MP: The problem is that BIM often resides in a disconnected world — meaning it may not be integrated with real-time accounting, resource management and project management information to present a complete picture of financial implications over the course of a three-year project.

The ideal solution would be to tie BIM to ERP applications. The combination of the two would make it much easier to develop a meaningful model. Project team members could quickly provide financial and risk management information without repeating the entire design cycle.

“I believe we have crossed the hill. What were once buzzwords — mobile, cloud, BIM, collaboration — are now a reality.” — Matt Pfohl

What building-related technologies in Sopris’s part of the world are undergoing the greatest changes?

MP: CRM and the manner in which firms in the built world are leveraging these platforms has changed greatly.
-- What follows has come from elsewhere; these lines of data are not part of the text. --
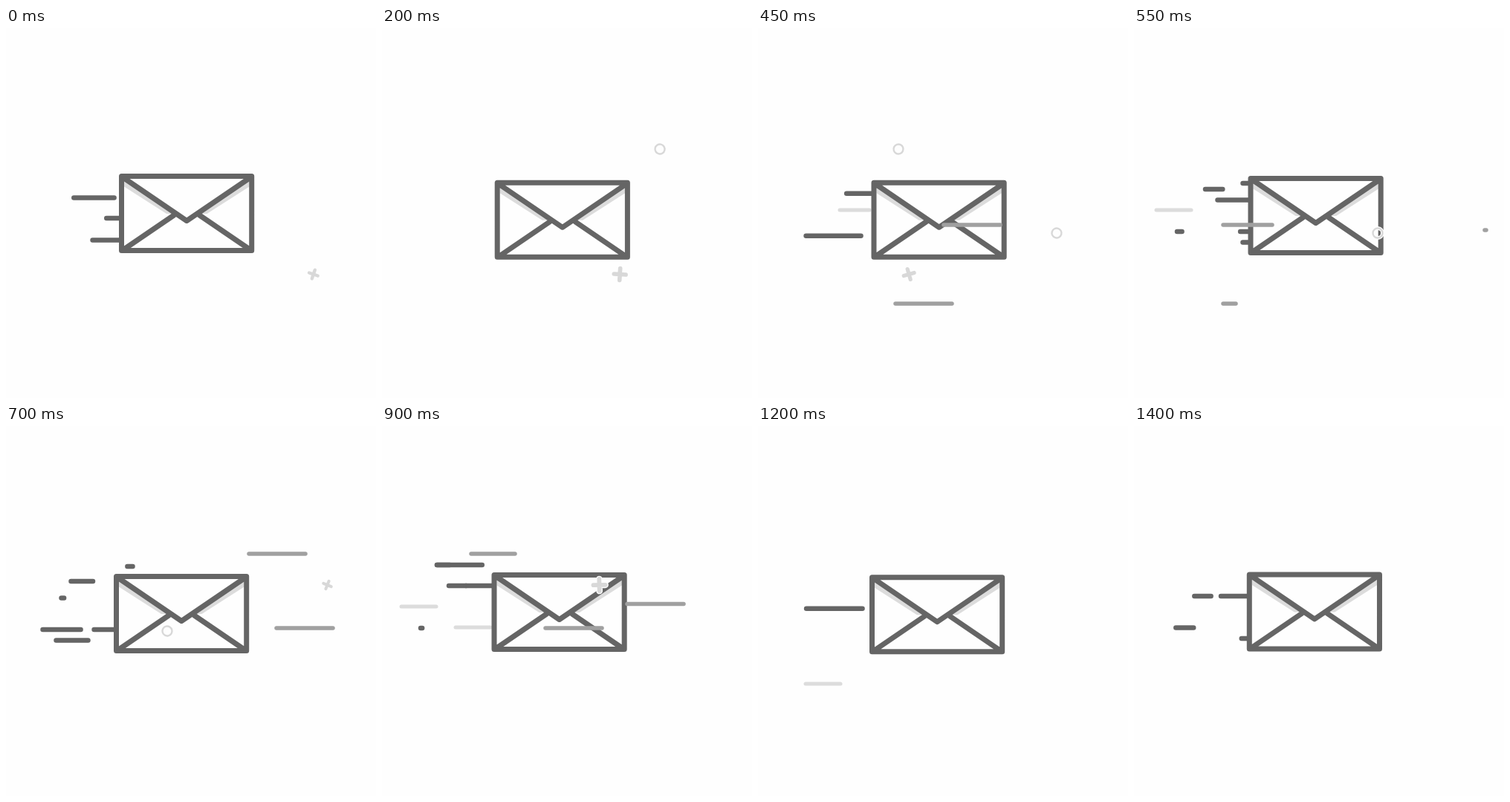
Write an HTML page that moves like this. It is 498 px wide and 498 px high and loops after 1450 ms.

```html
<!DOCTYPE html>
<html lang="en">
<head>
<meta charset="utf-8">
<title>Flying envelope</title>
<style>
html, body { margin: 0; width: 100%; height: 100%; overflow: hidden; background: #fefefe; }
svg { display: block; width: 100vw; height: 100vh; }
path, line { stroke-linecap: round; stroke-linejoin: round; }
</style>
</head>
<body>
<svg viewBox="0 0 498 498">
  <g id="back"></g>
  <g id="mail">
    <g id="trails"></g>
    <path d="M155.500 199.500H330.700V299.500H155.500Z" fill="#fefefe"/>
    <path d="M159 204V213.500L216 250H228ZM327.500 204V213.500L270.500 250H258.500Z" fill="#dcdcdc"/>
    <path d="M155.500 199.500H330.700V299.500H155.500ZM158 201.500L243.200 259.500L328.500 201.500M158.500 298L226 252M328 298L260.500 252" fill="none" stroke="#656565" stroke-width="7"/>
  </g>
  <g id="front"></g>
</svg>
<script>
const LOOP = 1450, STEP = 50;
const $ = id => document.getElementById(id);
const clamp = (v, a, b) => Math.min(b, Math.max(a, v));
const smooth = p => { p = clamp(p, 0, 1); return p * p * (3 - 2 * p); };

function set(el, attrs) {
  for (const k in attrs) el.setAttribute(k, attrs[k]);
}
function make(tag, parent, attrs = {}) {
  const el = document.createElementNS('http://www.w3.org/2000/svg', tag);
  parent.append(el);
  set(el, attrs);
  return el;
}
const stroke = (layer, color, width) =>
  make('line', $(layer), { stroke: color, 'stroke-width': width });

function span(el, head, tail, y) {
  set(el, { x1: head, x2: tail, y1: y, y2: y, display: tail - head >= 2 ? 'inline' : 'none' });
}

// Envelope drift through a few poses: time, dx, dy
const poses = [[0, 0, 0], [350, -.5, 14.5], [550, 1.5, 3], [700, -7, 3],
  [900, -4.5, 1], [1200, -2, 4.2], [LOOP, 0, 0]];

function drift(t) {
  const i = poses.findIndex(p => p[0] > t);
  const a = poses[i - 1], b = poses[i];
  const p = smooth((t - a[0]) / (b[0] - a[0]));
  return [1, 2].map(k => a[k] + (b[k] - a[k]) * p);
}

// Lanes of speed lines: y, reach, then birth times
const trails = [
  [186, 99, 690, 743],
  [206, 59, 530],
  [214, 59, 368, 718, 815],
  [228.5, 72, 468, 1208, 1330],
  [241.5, 100, 1080],
  [256, 59, 1407],
  [271, 97, 322, 533, 660, 1200],
  [285.5, 79, 210, 535, 1385]
].flatMap(([y, reach, ...births]) => births.map(birth =>
  ({ y, reach, birth, el: stroke('trails', '#656565', 6.5) })));

// The head shoots out of the envelope, the tail lets go later and catches up
function drawTrail({ y, reach, birth, el }, t) {
  const age = (t - birth + LOOP) % LOOP / STEP;
  const start = y < 196 ? 177.5 : 153.5;
  span(el, start - reach * Math.min(1, .36 * age), start - reach * smooth((age - 1.7) / 3.4), y);
}

// Wind of fixed length seen through a window: time, x, y, speed per step
const strong = { layer: 'front', color: '#a0a0a0', width: 5.5, len: 76, from: 474, to: 120 };
const faint = { layer: 'back', color: '#dcdcdc', width: 5, len: 47, from: 150, to: 15 };
const gusts = [
  [strong, 350, 390, 265, 70],
  [strong, 350, 309, 371, 62],
  [strong, 700, 327, 172, 56],
  [strong, 700, 364, 272, 36],
  [strong, 900, 330, 239.5, 60],
  [faint, 550, 30, 245, 40],
  [faint, 900, 26, 243, 40],
  [faint, 900, 99, 271, 40],
  [faint, 1200, 64, 347, 40]
].map(([kind, time, x, y, speed]) =>
  ({ kind, time, x, y, speed, el: stroke(kind.layer, kind.color, kind.width) }));

const slide = ({ time, x, speed }, t) => x - speed * (t - time) / STEP;

function drawGust(g, t) {
  const { len, from, to } = g.kind;
  const x = slide(g, t);
  span(g.el, Math.max(to, x), Math.min(from, x + len), g.y);
}

// Rings and sparkles: time, x, y, speed per step
const ring = { d: 'M-6.5 0A6.5 6.5 0 1 1 6.5 0A6.5 6.5 0 1 1-6.5 0Z', width: 2.4 };
const star = { d: 'M0-7V7M-7 0H7', width: 5 };
const bits = [
  [ring, 350, 263, 163, 37],
  [ring, 550, 328, 276, 37],
  [star, 350, 250, 331.5, 23.4],
  [star, 700, 432.5, 214, 35]
].map(([kind, time, x, y, speed]) => {
  const el = make('g', $('front'));
  const { d, width } = kind;
  make('path', el, { d, fill: 'none', stroke: '#fefefe', 'stroke-width': width + 2.5 });
  make('path', el, { d, fill: 'none', stroke: '#d8d8d8', 'stroke-width': width });
  return { kind, time, x, y, speed, el };
});

function drawBit(b, t) {
  const x = slide(b, t);
  const size = b.kind === star ? .65 + .5 * Math.sin(Math.PI * (470 - x) / 370) : 1;
  set(b.el, {
    display: x > 160 && x < 470 ? 'inline' : 'none',
    transform: `translate(${x} ${b.y}) rotate(${(x - 300) / 6}) scale(${size})`
  });
}

function draw(t) {
  set($('mail'), { transform: `translate(${drift(t)})` });
  trails.forEach(o => drawTrail(o, t));
  gusts.forEach(o => drawGust(o, t));
  bits.forEach(o => drawBit(o, t));
}

const begin = performance.now();
function tick() {
  const t = (performance.now() - begin) % LOOP;
  draw(Math.floor(t / STEP) * STEP);
  requestAnimationFrame(tick);
}
tick();
</script>
</body>
</html>
```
What was once seen as a business development tool has grown into a full client lifecycle management tool. Today, CRM incorporates data mining for locating additional customers, identifying the correct party while in pursuit of RFQs, and determining whether a potential user previously has engaged with a particular project type. We also are seeing customers leverage CRM to improve onboarding and deliver a consistent customer experience from contract negotiation through planning and delivery.
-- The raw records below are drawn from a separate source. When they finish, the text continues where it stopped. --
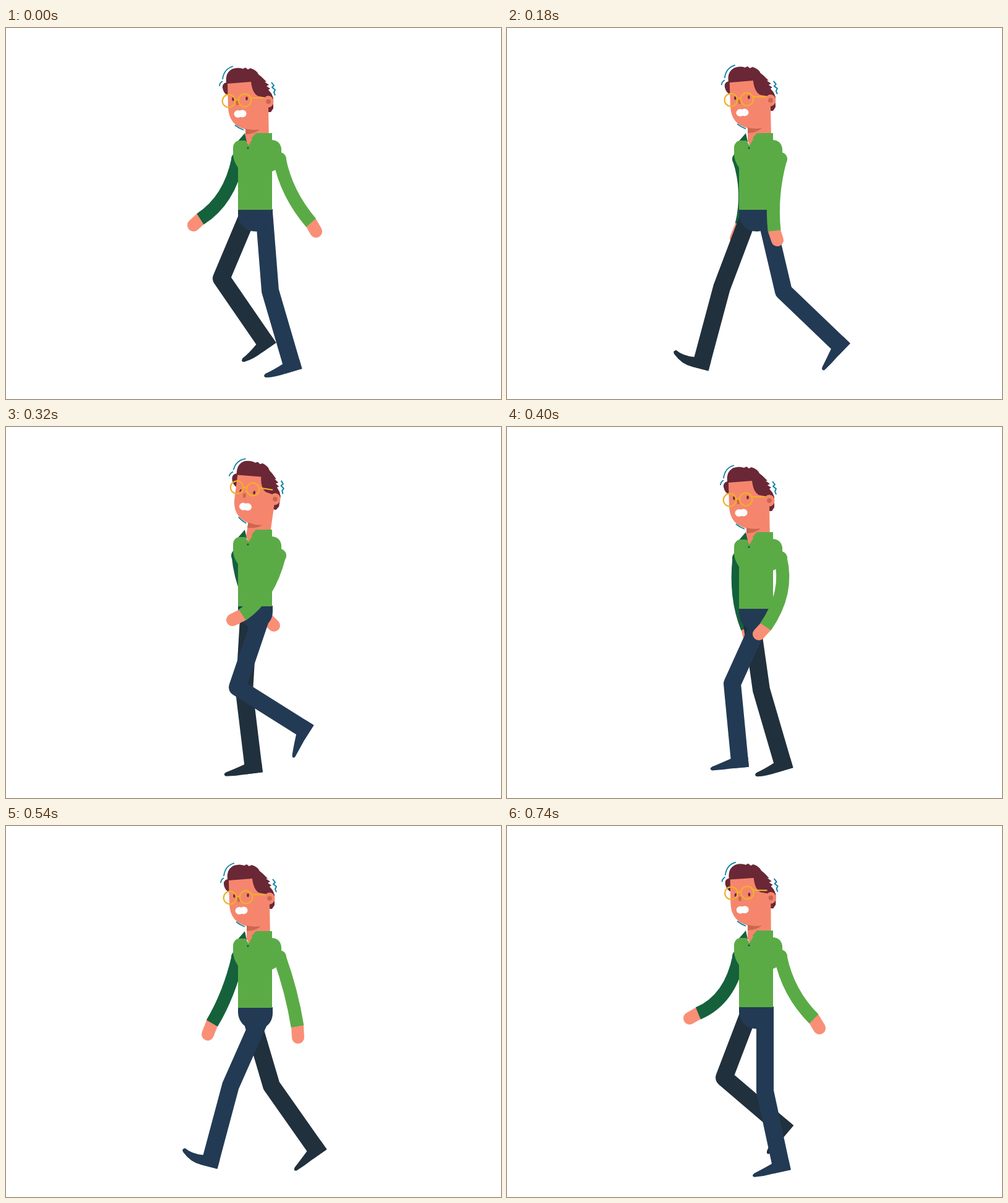
These frames come from a looping animation (800 px wide and 600 px high, 0.76 s). An HTML page with a canvas:

```html
<!DOCTYPE html>
<html lang="en">
<head>
<meta charset="utf-8">
<title>Walk cycle</title>
<style>
html, body { margin: 0; width: 100%; height: 100%; overflow: hidden; background: #fff; }
canvas { display: block; }
</style>
</head>
<body>
<canvas id="stage" width="800" height="600"></canvas>
<script>
const ctx = document.getElementById('stage').getContext('2d');
const LOOP = 760, STEP = 20;

const C = {
  green: '#5aab46', darkGreen: '#15613c', navy: '#233a54', darkNavy: '#20303d',
  skin: '#f5866d', hand: '#f98f76', shade: '#cb6650', hair: '#6a2736',
  gold: '#f0b02c', blue: '#0d82a6'
};

// time, knee x y, sole centre x y, toe curl
const LEG = [
  [0, 427, 425, 465, 555, 3],
  [140, 445, 420, 523, 531, 0],
  [180, 447, 426, 545, 520, 0],
  [220, 417, 420, 552, 437, -8],
  [320, 374, 421, 490, 494, -2],
  [340, 367, 407, 470, 495, 0],
  [360, 364, 405, 441, 517, 4],
  [400, 364, 415, 377, 551, 0],
  [490, 355, 413, 313, 542, 8],
  [540, 363, 420, 328, 551, 13],
  [620, 372, 425, 372, 563, 0],
  [680, 401, 428, 417, 560, 1],
  [740, 417, 429, 445, 559, 1]
];

// time, elbow control x y, wrist x y, fingertips x y
const NEAR_ARM = [
  [0, 453, 268, 493, 315, 501, 329],
  [180, 426, 270, 432, 328, 437, 343],
  [320, 425, 275, 382, 304, 366, 312],
  [400, 456, 268, 418, 323, 407, 335],
  [540, 462, 268, 471, 324, 472, 342],
  [620, 453, 270, 492, 316, 500, 331],
  [740, 454, 270, 496, 312, 505, 327]
];
const FAR_ARM = [
  [0, 361, 279, 314, 309, 303, 319],
  [180, 392, 265, 379, 318, 370, 340],
  [320, 382, 275, 418, 306, 433, 321],
  [400, 368, 275, 388, 325, 391, 337],
  [540, 361, 272, 333, 319, 326, 337],
  [620, 362, 279, 316, 310, 306, 323],
  [740, 361, 281, 309, 303, 295, 311]
];

// time, head x y, head tilt, glasses lift, body lift; twice per loop
const BOB = [
  [0, 0, 0, 0, 0, 0],
  [20, 0, 0, 0, 0, 0],
  [160, 2, -2, 0, 0, 0],
  [240, 2, -2, 0, 0, 0],
  [320, 4, -6, 9, -8, -4],
  [360, 2, -3, 0.5, -6, -1]
];

// Periodic cubic through the rows of a track
function sample(track, time, period) {
  const n = track.length, t = time % period;
  const row = k => {
    const wrap = Math.floor(k / n), r = track[k - wrap * n];
    return [r[0] + wrap * period, ...r.slice(1)];
  };
  let i = n - 1;
  while (track[i][0] > t) i--;
  const [a, b, c, d] = [row(i - 1), row(i), row(i + 1), row(i + 2)];
  const h = c[0] - b[0], s = (t - b[0]) / h, s2 = s * s, s3 = s2 * s;
  return b.slice(1).map((p, j) => {
    const k = j + 1, q = c[k];
    const m = (q - a[k]) / (c[0] - a[0]) * h;
    const w = (d[k] - p) / (d[0] - b[0]) * h;
    return p * (2 * s3 - 3 * s2 + 1) + m * (s3 - 2 * s2 + s)
      + q * (3 * s2 - 2 * s3) + w * (s3 - s2);
  });
}

function fill(path, color) {
  ctx.fillStyle = color;
  ctx.fill(new Path2D(path));
}

function line(path, color, width, cap = 'butt') {
  ctx.strokeStyle = color;
  ctx.lineWidth = width;
  ctx.lineCap = cap;
  ctx.lineJoin = 'round';
  ctx.stroke(new Path2D(path));
}

function oval(x, y, rx, ry, color) {
  ctx.fillStyle = color;
  ctx.beginPath();
  ctx.ellipse(x, y, rx, ry, 0, 0, 7);
  ctx.fill();
}

function ring(x, y, r) {
  ctx.strokeStyle = C.gold;
  ctx.lineWidth = 2.2;
  ctx.beginPath();
  ctx.arc(x, y, r, 0, 7);
  ctx.stroke();
}

function leg(time, hipX, hipY, shift, color) {
  let [kx, ky, bx, by, curl] = sample(LEG, time, LOOP);
  kx += shift;
  bx += shift;
  line(`M${hipX} ${hipY}L${kx} ${ky}L${bx} ${by}`, color, 28);
  const len = Math.hypot(bx - kx, by - ky);
  const vx = (bx - kx) / len, vy = (by - ky) / len;
  ctx.save();
  ctx.transform(-vy, vx, vx, vy, bx, by);
  fill(`M-14 0V-16H14Q32 ${-10 - curl * 0.2} 45 ${-6 - curl}
    Q51 ${-3 - curl} 46 ${-curl * 0.9}Q30 1 14 0Z`, color);
  ctx.restore();
}

function arm(track, time, sx, sy, color) {
  const [ex, ey, wx, wy, hx, hy] = sample(track, time, LOOP);
  line(`M${wx} ${wy}L${hx} ${hy}`, C.hand, 20, 'round');
  // Trim the round palm so the cuff stays straight
  oval(sx, sy, 11, 11, color);
  line(`M${sx} ${sy}Q${ex} ${ey} ${wx} ${wy}`, color, 21);
}

function head(dx, dy, tilt, lift) {
  ctx.save();
  ctx.translate(405 + dx, 165 + dy);
  ctx.rotate(tilt * Math.PI / 180);
  ctx.translate(-405, -165);

  line('M367 62Q352 66 350 83M350 86Q345 89 345 94', C.blue, 1.8);
  line('M429 88L433 93L430 96L435 100L433 104L435 109', C.blue, 2);
  line('M370 157Q376 162 384 165', C.blue, 1.8);

  fill(`M360 110Q352 107 350 97Q349 90 356 88Q354 72 366 66Q376 63 383 66
    L387 64L391 67L395 65Q405 68 408 75L413 79L421 87L418 87L425 92L421 94
    L427 98L424 100L429 106L432 113V130L428 136H420Z`, C.hair);
  fill(`M358 90L396 87Q398 105 407 110L418 112L424 126L425 185L392 195L387 185
    V164Q360 157 359 128Z`, C.skin);
  fill('M387 163Q398 166 410 164Q402 171 387 172Z', C.shade);
  oval(424, 119, 8.5, 9.5, C.skin);
  oval(424, 119, 3.8, 3.8, C.shade);
  oval(374, 121, 2.4, 4, C.shade);
  oval(367, 115, 1.8, 3, C.hair);
  oval(389, 114, 1.8, 3, C.hair);
  oval(375, 139, 6.5, 6, '#fff');
  oval(382, 138.5, 6.5, 6, '#fff');

  ctx.translate(0, lift);
  ring(360, 118, 10.3);
  ring(386, 117, 10.3);
  line('M370 117Q373 115 376 117M396 113L418 113', C.gold, 2.2);
  ctx.restore();
}

function torso() {
  fill('M373 185L386 170L389 184Z', C.darkGreen);
  fill(`M377 182H387L392 190L398 180L397 178L404 170H430V181Q443 182 445 195V212
    Q442 228 430 232V294H375V226Q367 214 367 204V193Q368 183 377 182Z`, C.green);
  oval(391, 194, 1.6, 1.8, C.darkGreen);
}

function draw(t) {
  const [dx, dy, tilt, lift, body] = sample(BOB, t, LOOP / 2);
  ctx.fillStyle = '#fff';
  ctx.fillRect(0, 0, 800, 600);

  arm(FAR_ARM, t, 375, 212 + body, C.darkGreen);
  leg(t + 360, 393, 298 + body, -16, C.darkNavy);
  leg(t, 417, 298 + body, 0, C.navy);

  ctx.save();
  ctx.translate(0, body);
  fill(`M375 293H431V302C431 320 418 329 403 329
    C388 329 376 318 375 302Z`, C.navy);
  ctx.restore();

  head(dx, dy, tilt, lift);
  ctx.save();
  ctx.translate(0, body);
  torso();
  ctx.restore();
  arm(NEAR_ARM, t, 442, 212 + body, C.green);
}

function tick() {
  draw(Math.floor(performance.now() % LOOP / STEP) * STEP);
  requestAnimationFrame(tick);
}
tick();
</script>
</body>
</html>
```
Bottom line: CRM is no longer simply a means of sales pursuit and marketing automation, but a means to create a competitive advantage throughout the entire project lifecycle. Microsoft’s Dynamic CRM platform is a great example of this with its native capabilities involving project management and field service automation.

Can you be more specific? How does Dynamics improve user flexibility?

MP: Microsoft Dynamics 365 provides a single platform that allows users to begin with CRM, then add project management, project costing, human resources and other applications as circumstances dictate. Users don’t need to launch every application at once, only those that make sense at a particular time. In its aggregate, Dynamics 365 is breaking down silos, allowing the customer — the owner — to collaborate on a common platform that can be easily modified for each project, providing stakeholders with real-time design information, contracts, invoices and other data.

Imagine having all of these disconnected key performance indicators — budget, milestones, risk management — on a single dashboard. Previously, pulling together all those indicators on some facsimile of a dashboard was too expensive and time prohibitive.

Is industry adoption of cloud computing lagging?

Specialty contractor solutions: Dynamics CRM assists builders in managing customer relationships from first contact through contract and project implementation.

MP: There aren’t as many barriers to entry as there once were. Architecturally, the cloud is much more open than in the past, making it easier to create integrations with apps that promote better project collaboration among owners, architects, engineers, contractors and subs. Microsoft 365, for example, runs on phones, tablets, Apple, Androids, and Windows. The result is a structure that promotes partnership and is less disruptive to an organization. Ease of configuring applications is easier and less costly.

So has the time of greater collaboration and integration among project team members finally arrived?

MP: I believe we have crossed the hill. What were once buzzwords — mobile, cloud, BIM, collaboration — are now a reality.

As applications grow more complex and incorporate additional software, has Sopris found itself engaging in additional system support?

MP: Yes — 100% so. If you look at our service model, manage service has grown from a small to very large part of what we do. We realize that more and more customers subscribe to and consumer services as they need them rather engaging in multi-year investments as they once did.

How quickly we onboard a customer alone has a huge impact, and we’ve embedded programs in Dynamics 365 to assist in daily tasks. We’ve also embedded assistance applications — click throughs, demos and so forth. Again, the quicker we can onboard those customers, the quicker their time to value.

This article was sponsored by Sopris Systems. For more on the company, visit their directory page.